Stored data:
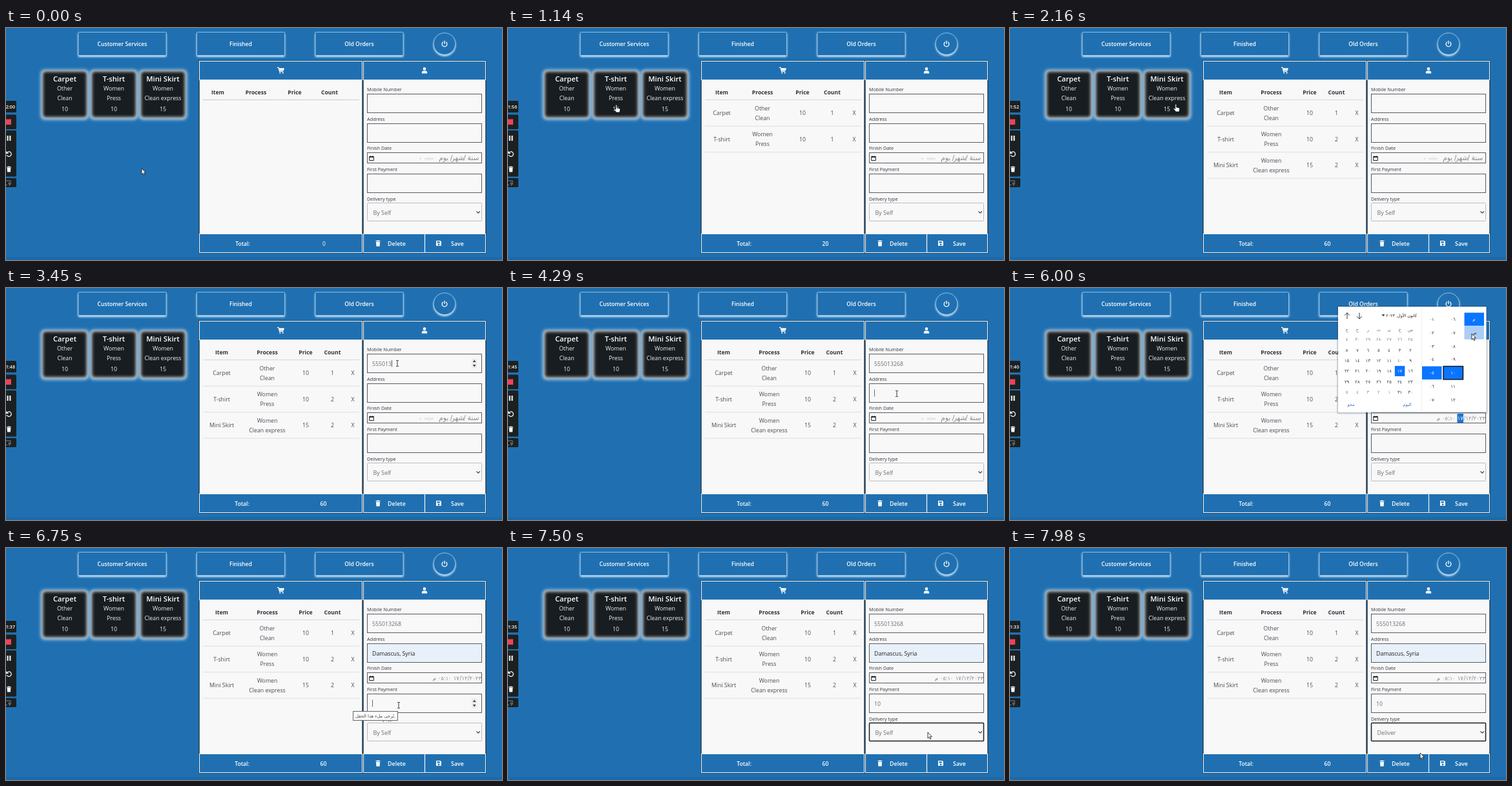
These frames come from a looping animation (768x360 px, 8000 ms). An HTML page:

```html
<!DOCTYPE html>
<html lang="en">
<head>
<meta charset="utf-8">
<title>Laundry order</title>
<style>
html, body { margin: 0; width: 100%; height: 100%; overflow: hidden; background: #2070b1; }
svg { display: block; width: 768px; height: 360px; font-family: 'Open Sans', 'Noto Sans', sans-serif; }
.ar { font-family: 'DejaVu Sans', sans-serif; }
.btn { fill: #2070b1; stroke: #a5cdec; stroke-width: .8; filter: drop-shadow(.8px 2px 1.8px #d3ebfc); }
.halo { fill: #bfe1f8; filter: blur(2.6px); }
.rim { fill: #bdb8b5; filter: blur(1.2px); }
.core { fill: #171d20; filter: blur(2.2px); }
.shade { fill: none; stroke: #26384a; filter: blur(1px); }
</style>
</head>
<body>
<svg viewBox="0 0 768 360" xmlns="http://www.w3.org/2000/svg">
  <g id="base"></g>
  <g id="live"></g>
</svg>
<script>
const LOOP = 8000;
const BLUE = '#2070b1', PAPER = '#f8f8f9', INK = '#4a4d52', DARK = '#1b2123', PICK = '#0a75ff';
const PHONE = '555013268';

// Markup helpers; y is the visual middle of the line
const text = (x, y, s, size, fill, o = {}) =>
  `<text x="${x}" y="${(y + size * 0.36).toFixed(2)}" font-size="${size}" fill="${fill}" ` +
  `font-weight="${o.w || 400}" text-anchor="${o.a || 'middle'}" class="${o.c || ''}">${s}</text>`;
const arab = (x, y, s, size, fill = '#333', a = 'middle') => text(x, y, s, size, fill, { c: 'ar', a });
const rect = (x, y, w, h, fill, more = '') =>
  `<rect x="${x}" y="${y}" width="${w}" height="${h}" fill="${fill}" ${more}/>`;
const path = (d, more) => `<path d="${d}" ${more}/>`;
const at = (x, y, body, k = 1) => `<g transform="translate(${x} ${y}) scale(${k})">${body}</g>`;
const line = (x1, y1, x2, y2, stroke, w = 1) => path(`M${x1} ${y1}L${x2} ${y2}`, `stroke="${stroke}" stroke-width="${w}"`);
const digits = (n, pad = 1) =>
  String(n).padStart(pad, '0').replace(/\d/g, d => String.fromCharCode(0x660 + +d));

const trash = path('M-4-4.4h2.4l.6-.8h2l.6.8h2.4v1.2h-8zM-3.4-2.6h6.8l-.5 7.2q0 .7-.8.7h-4.2q-.8 0-.8-.7z', 'fill="#fff"');
const icons = {
  cart: path('M-5.5-4.5h2l1.6 6.2h5.6', 'fill="none" stroke="#fff" stroke-width="1.2"') +
    path('M-3-3.6h8.5l-1.3 4.4h-6.1z', 'fill="#fff"') +
    '<circle cx="-1.2" cy="3.8" r="1.1" fill="#fff"/><circle cx="3.2" cy="3.8" r="1.1" fill="#fff"/>',
  user: '<circle cy="-2.4" r="2.3" fill="#fff"/>' + path('M-4.2 4.6v-1q0-2.8 2.8-2.8h2.8q2.8 0 2.8 2.8v1z', 'fill="#fff"'),
  disk: path('M-4-4h6.4l1.6 1.6v6.4h-8zM-2.6-2.8v2.2h4.4v-2.2zM0 .6a1.4 1.4 0 1 0 .01 0z', 'fill="#fff" fill-rule="evenodd"'),
  power: path('M-2.5-2.8a3.9 3.9 0 1 0 5 0M0-4.6v4.2', 'fill="none" stroke="#fff" stroke-width="1.3" stroke-linecap="round"'),
  undo: path('M-3.2-1.6a3.7 3.7 0 1 1-.2 3M-3.8-4.2v3h3', 'fill="none" stroke="#fff" stroke-width="1.2"'),
  date: path('M-3.3-2.8h6.6v6h-6.6zM-1.8-4v1.4M1.8-4v1.4', 'fill="none" stroke="#222"') + rect(-3.3, -3, 6.6, 1.6, '#222'),
};

const items = [
  { name: 'Carpet', kind: 'Other', job: 'Clean', price: 10, x: 91, clicks: [640] },
  { name: 'T-shirt', kind: 'Women', job: 'Press', price: 10, x: 167, clicks: [1080, 1300] },
  { name: 'Mini Skirt', kind: 'Women', job: 'Clean express', price: 15, x: 243, clicks: [1760, 1980] },
];

function button(cx, label) {
  return rect(cx - 68, 6.5, 136, 36, BLUE, 'rx="1" class="btn"') +
    text(cx, 24.5, label, 8.65, '#fff', { w: 600 });
}

function card({ x, name, kind, job, price }) {
  return rect(x - 37, 65, 74, 77, '', 'rx="6" class="halo"') +
    rect(x - 35.5, 66, 71, 74, '', 'rx="5" class="rim"') +
    rect(x - 33.5, 68, 67, 70, '', 'rx="4" class="core"') +
    text(x, 79, name, 11.2, '#fff', { w: 600 }) +
    [[kind, 93.5], [job, 108.5], [price, 125.5]].map(([s, y]) => text(x, y, s, 8.85, '#f2f2f2')).join('');
}

function panel(x, w) {
  const edge = 'stroke="#f4f8fb" stroke-width="1"';
  return rect(x - .3, 50.7, w + .6, 298.6, 'none', 'stroke="#1c3d5a" stroke-width=".8"') +
    rect(x + .4, 80, w - .8, 240, PAPER, 'stroke="#50555a" stroke-width=".8"') +
    rect(x + .5, 51.5, w - 1, 29, BLUE, edge) +
    rect(x + .5, 319.5, w - 1, 29, BLUE, edge);
}

function toolbar() {
  const bar = (y, h) => rect(-6, y, 22, h, DARK, 'rx="1.5"');
  return bar(113, 18) + bar(134.5, 22.5) + bar(159, 71.5) + bar(233, 14) +
    rect(-1, 141.5, 9, 8.5, '#f0415a') +
    rect(1.6, 167, 2, 8, '#fff') + rect(5.4, 167, 2, 8, '#fff') +
    at(4.5, 195.5, icons.undo) + at(4.5, 219, trash, .85) +
    path('M-1 237h8v3M-1 243.5h3M4 240l4 1.6-2 .8-.6 2z', 'fill="none" stroke="#8b9090" stroke-width=".9"');
}

const fieldBox = (y, h, fill = PAPER) => rect(559.5, y, 177, h, fill, 'stroke="#595c60" stroke-width="1"');

function drawBase() {
  const labels = { 'Mobile Number': 95.5, 'Address': 141, 'Finish Date': 186.5, 'First Payment': 219, 'Delivery type': 265 };
  return rect(0, 0, 768, 360, BLUE) + rect(0, 355.5, 768, 4.5, '#1d69a8') +
    button(180, 'Customer Services') + button(363.5, 'Finished') + button(547, 'Old Orders') +
    '<circle cx="679" cy="24.5" r="16.8" class="btn"/>' + at(679, 24.8, icons.power) +
    items.map(card).join('') + toolbar() +
    panel(299, 253) + panel(553, 190) +
    at(425.5, 65.8, icons.cart) + at(648, 65.8, icons.user) +
    line(648.5, 320, 648.5, 348, '#f4f8fb', 1.2) +
    at(576, 334, trash, .9) + text(605, 334.5, 'Delete', 8.9, '#fff', { w: 600 }) +
    at(670, 334, icons.disk) + text(699, 334.5, 'Save', 8.9, '#fff', { w: 600 }) +
    Object.entries(labels).map(([s, y]) => text(559, y, s, 7.35, '#30343a', { a: 'start' })).join('') +
    fieldBox(102.5, 29) + fieldBox(148.5, 29) + fieldBox(193.5, 16) + fieldBox(226.5, 29) +
    at(566, 202.3, icons.date);
}

const layouts = [[328, 387, 447, 501, 0], [329, 390, 453, 501, 536], [331, 394, 456, 502, 536], [334, 404.5, 464, 505.5, 537]];

function drawCart(t) {
  const rows = items.map(i => ({ ...i, n: i.clicks.filter(c => t >= c).length })).filter(i => i.n);
  const cols = layouts[rows.length];
  const total = rows.reduce((sum, r) => sum + r.n * r.price, 0);
  let out = ['Item', 'Process', 'Price', 'Count']
    .map((s, i) => text(cols[i], 99.5, s, 8.6, '#2f3338', { w: 700 })).join('');
  out += line(305, 111.5, 547, 111.5, rows.length ? '#d4d7da' : '#c9ccd0');
  rows.forEach((r, i) => {
    const y = 132 + i * 40.4;
    const cell = (c, dy, s) => text(cols[c], y + dy, s, 8.75, INK);
    out += cell(0, 0, r.name) + cell(1, -7.2, r.kind) + cell(1, 7.8, r.job) +
      cell(2, 0, r.price) + cell(3, 0, r.n) + cell(4, 0, 'X') +
      line(305, y + 20.3, 547, y + 20.3, '#dcdee1');
  });
  const dx = rows.length ? -1 : 0;
  return out + text(366.5 + dx, 334.5, 'Total:', 8.6, '#fff', { w: 600 }) +
    text(492.5 + dx, 334.5, total, 8.6, '#fff', { w: rows.length ? 600 : 400 });
}

const within = (t, a, b) => t >= a && t < b;
const typed = (s, t, start, step) => s.slice(0, Math.max(0, Math.floor((t - start) / step)));
const caret = (x, y) => line(x, y - 5.5, x, y + 5.5, '#444', .8);
const spinner = y => rect(721, y - 7.5, 8.5, 15, '#ececee') +
  path(`M722.8 ${y - 2}l2.4-3.6 2.4 3.6zM722.8 ${y + 2}l2.4 3.6 2.4-3.6z`, 'fill="#444"');

function drawDate(t) {
  const grey = '#85878a', y = 202, size = 8.6;
  const picking = t < 6380;
  let out = '';
  if (t >= 5450) {
    if (picking) out += rect(692.5, 195, 9.5, 14, '#1a72d2');
    out += arab(736, y, `/${digits(12)}/${digits(2023)}`, size, grey, 'end') +
      arab(697.3, y, digits(17), size, picking ? '#fff' : grey);
  } else {
    const on = t >= 4930;
    if (on) out += rect(667.5, 195, 20.5, 14, '#1a72d2');
    out += [['سنة', 723.5], ['/', 710], ['شهر', 699.5], ['/', 689.5]].map(([s, x]) => arab(x, y - .5, s, 10.6, grey)).join('') +
      arab(677.7, y - .5, 'يوم', 10.6, on ? '#fff' : grey);
  }
  return out + (t >= 5860
    ? arab(689.5, y, `${digits(5, 2)}:${digits(10)}`, 8.2, grey, 'end') + arab(663.5, y - .5, 'م', 8.6, grey)
    : arab(655, y, '--:--', 7.6, grey) + arab(641.5, y, '-', 7.6, grey));
}

function drawForm(t) {
  const entry = (y, s) => text(567, y, s, 8.75, '#6a6d71', { a: 'start' });
  const phone = typed(PHONE, t, 2780, 110);
  const paid = typed('10', t, 6860, 110);
  let out = entry(117.5, phone) + entry(241.5, paid) + drawDate(t);
  if (within(t, 2720, 4110)) out += caret(567.5 + phone.length * 5, 117) + spinner(117);
  if (within(t, 4110, 4500)) out += caret(567.5, 163);
  if (t >= 4500) out += fieldBox(148.5, 29, '#e8f0fa') + text(567, 163.5, 'Damascus, Syria', 8.75, '#222', { a: 'start' });
  if (within(t, 6560, 7430)) out += caret(567.5 + paid.length * 5, 241) + spinner(241);
  const focus = t >= 7430;
  out += rect(559.5, 271.5, 177, 28, PAPER, `rx="1" stroke="${focus ? '#1c1e20' : '#b9bcbf'}" stroke-width="${focus ? 1.5 : 1}"`) +
    text(568.5, 286.5, t < 7780 ? 'By Self' : 'Deliver', 8.9, '#6a6d71', { a: 'start' }) +
    path('M728.5 284.5l2.7 2.7 2.7-2.7', 'fill="none" stroke="#444" stroke-width="1.2"');
  if (within(t, 6650, 7000)) {
    out += rect(537.5, 253.5, 69, 14, '#fcfcfc', 'stroke="#666" stroke-width="1"') +
      arab(572, 260.5, 'يُرجى ملء هذا الحقل.', 6.8, '#444');
  }
  return out;
}

function drawPicker(t, cur) {
  if (!within(t, 5030, 6380)) return '';
  const fade = Math.min(1, Math.max(0, (t - 5050) / 90));
  const shade = rect(508, 29.5, 229.5, 164, '', `class="shade" stroke-width="2" opacity="${.16 + fade * .3}"`);
  let out = rect(508, 29, 229.5, 164, '#fff') +
    path('M522 48v-9.5m-3.8 4l3.8-4 3.8 4M541 38.5v9.5m-3.8-4l3.8 4 3.8-4', 'fill="none" stroke="#333" stroke-width="1"') +
    path('M575.5 41h5l-2.5 3z', 'fill="#333"') +
    arab(630, 42.5, `كانون الأول, ${digits(2023)}`, 6.4, '#222', 'end') +
    line(637.5, 30, 637.5, 193, '#f0f0f0');
  [...'سحنثرخج'].forEach((s, i) => out += arab(620 - i * 16.4, 64.5, s, 6.6, '#666'));
  for (let i = 0; i < 42; i++) {
    const n = i < 6 ? 25 + i : i < 37 ? i - 5 : i - 36;
    const x = 620 - (i % 7) * 16.4, y = 80 + Math.floor(i / 7) * 16.3;
    const on = n === 17 && t >= 5450;
    if (on) out += rect(x - 7.8, y - 8, 15.5, 16, PICK);
    out += arab(x, y, digits(n), 6.8, on ? '#fff' : i < 6 || i > 36 ? '#888' : '#333');
  }
  out += arab(615, 180.5, 'اليوم', 6.4, '#2a6fc4') + arab(528, 180.5, 'محو', 6.4, '#2a6fc4');
  const slot = (x, y, s, on, more = '') => (on ? rect(x - 15, y - 10.2, 30.5, 20.4, on, more) : '') +
    arab(x, y, s, 7, on === PICK ? '#fff' : '#333');
  for (let i = 0; i < 7; i++) {
    const y = 48.5 + i * 20.8;
    out += slot(653, y, digits(i + 1, 2), i === 4 && t >= 5700 && PICK) +
      slot(686, y, digits(i + 6, 2), i === 4 && t >= 5860 && PICK, 'stroke="#111" stroke-width="1.4"');
  }
  const hover = cur.x > 703 && within(cur.y, 59, 80);
  out += slot(718.5, 48.5, 'م', PICK) + slot(718.5, 69.5, 'ص', hover && '#a9cdf6');
  return shade + `<g opacity="${fade}">${out}</g>`;
}

// Pointer stops: time, x, y
const stops = [
  [0, 210, 218], [150, 210, 218], [540, 97, 118], [740, 97, 118], [980, 168, 119], [1400, 168, 119],
  [1650, 257, 118], [2230, 257, 118], [2680, 606, 117], [3850, 606, 117], [4080, 602, 164], [4650, 602, 164],
  [4860, 567, 202], [4950, 567, 202], [5040, 573, 221], [5380, 606, 128], [5480, 606, 128], [5640, 655, 131],
  [5720, 655, 131], [5820, 688, 131], [5880, 688, 131], [5985, 715, 71], [6200, 715, 71], [6520, 608, 244],
  [7130, 608, 244], [7380, 650, 286], [7540, 650, 286], [7720, 625, 310], [7800, 625, 310], [7970, 635, 318],
];

function pointer(t) {
  const i = stops.findIndex(s => s[0] > t);
  if (i < 0) return { x: 635, y: 318 };
  const [a, ax, ay] = stops[i - 1], [b, bx, by] = stops[i];
  const u = (t - a) / (b - a), e = u * u * (3 - 2 * u);
  return { x: ax + (bx - ax) * e, y: ay + (by - ay) * e };
}

function drawPointer(t, { x, y }) {
  const picking = within(t, 5050, 6380) && x > 508 && y < 193;
  const onCard = within(y, 66, 140) && items.some(i => Math.abs(x - i.x) < 36);
  const onField = !picking && within(x, 559, 737) && (within(y, 102, 132) || within(y, 148, 178) || within(y, 226, 256));
  const pen = 'fill="#fff" stroke="#111" stroke-width=".8" stroke-linejoin="round"';
  if (onCard) return at(x, y, path('M-1.2 1q0-1 1-1t1 1v4l4 1q1 .3 .9 1.4l-.7 4.6h-5.2l-3.6-4.6q-.4-1.2 1-1l1.6 1.2z', pen));
  if (onField) return at(x, y, path('M-2-4.5h1.4l.6.6.6-.6h1.4M0-4v8M-2 4.5h1.4l.6-.6.6.6h1.4', 'fill="none" stroke="#222" stroke-width=".9"'));
  return at(x, y, path('M0 0v9.2l2.1-1.9 1.5 3.3 1.5-.7-1.5-3.2h2.8z', pen));
}

function clock(t) {
  const s = Math.floor(120.15 - 3.35 * t / 1000);
  return text(14, 122.5, `0${Math.floor(s / 60)}:${String(s % 60).padStart(2, '0')}`, 7.2, '#fff', { w: 600, a: 'end' });
}

const base = document.getElementById('base');
const live = document.getElementById('live');
base.innerHTML = drawBase();

function render(t) {
  const cur = pointer(t);
  live.innerHTML = clock(t) + drawCart(t) + drawForm(t) + drawPicker(t, cur) + drawPointer(t, cur);
}

const start = performance.now();
function tick() {
  render((performance.now() - start) % LOOP);
  requestAnimationFrame(tick);
}
tick();
</script>
</body>
</html>
```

What you are asked to do: Could you give the number of lines in the data above that contain the string "BLUE", with no other words?

Answer: 5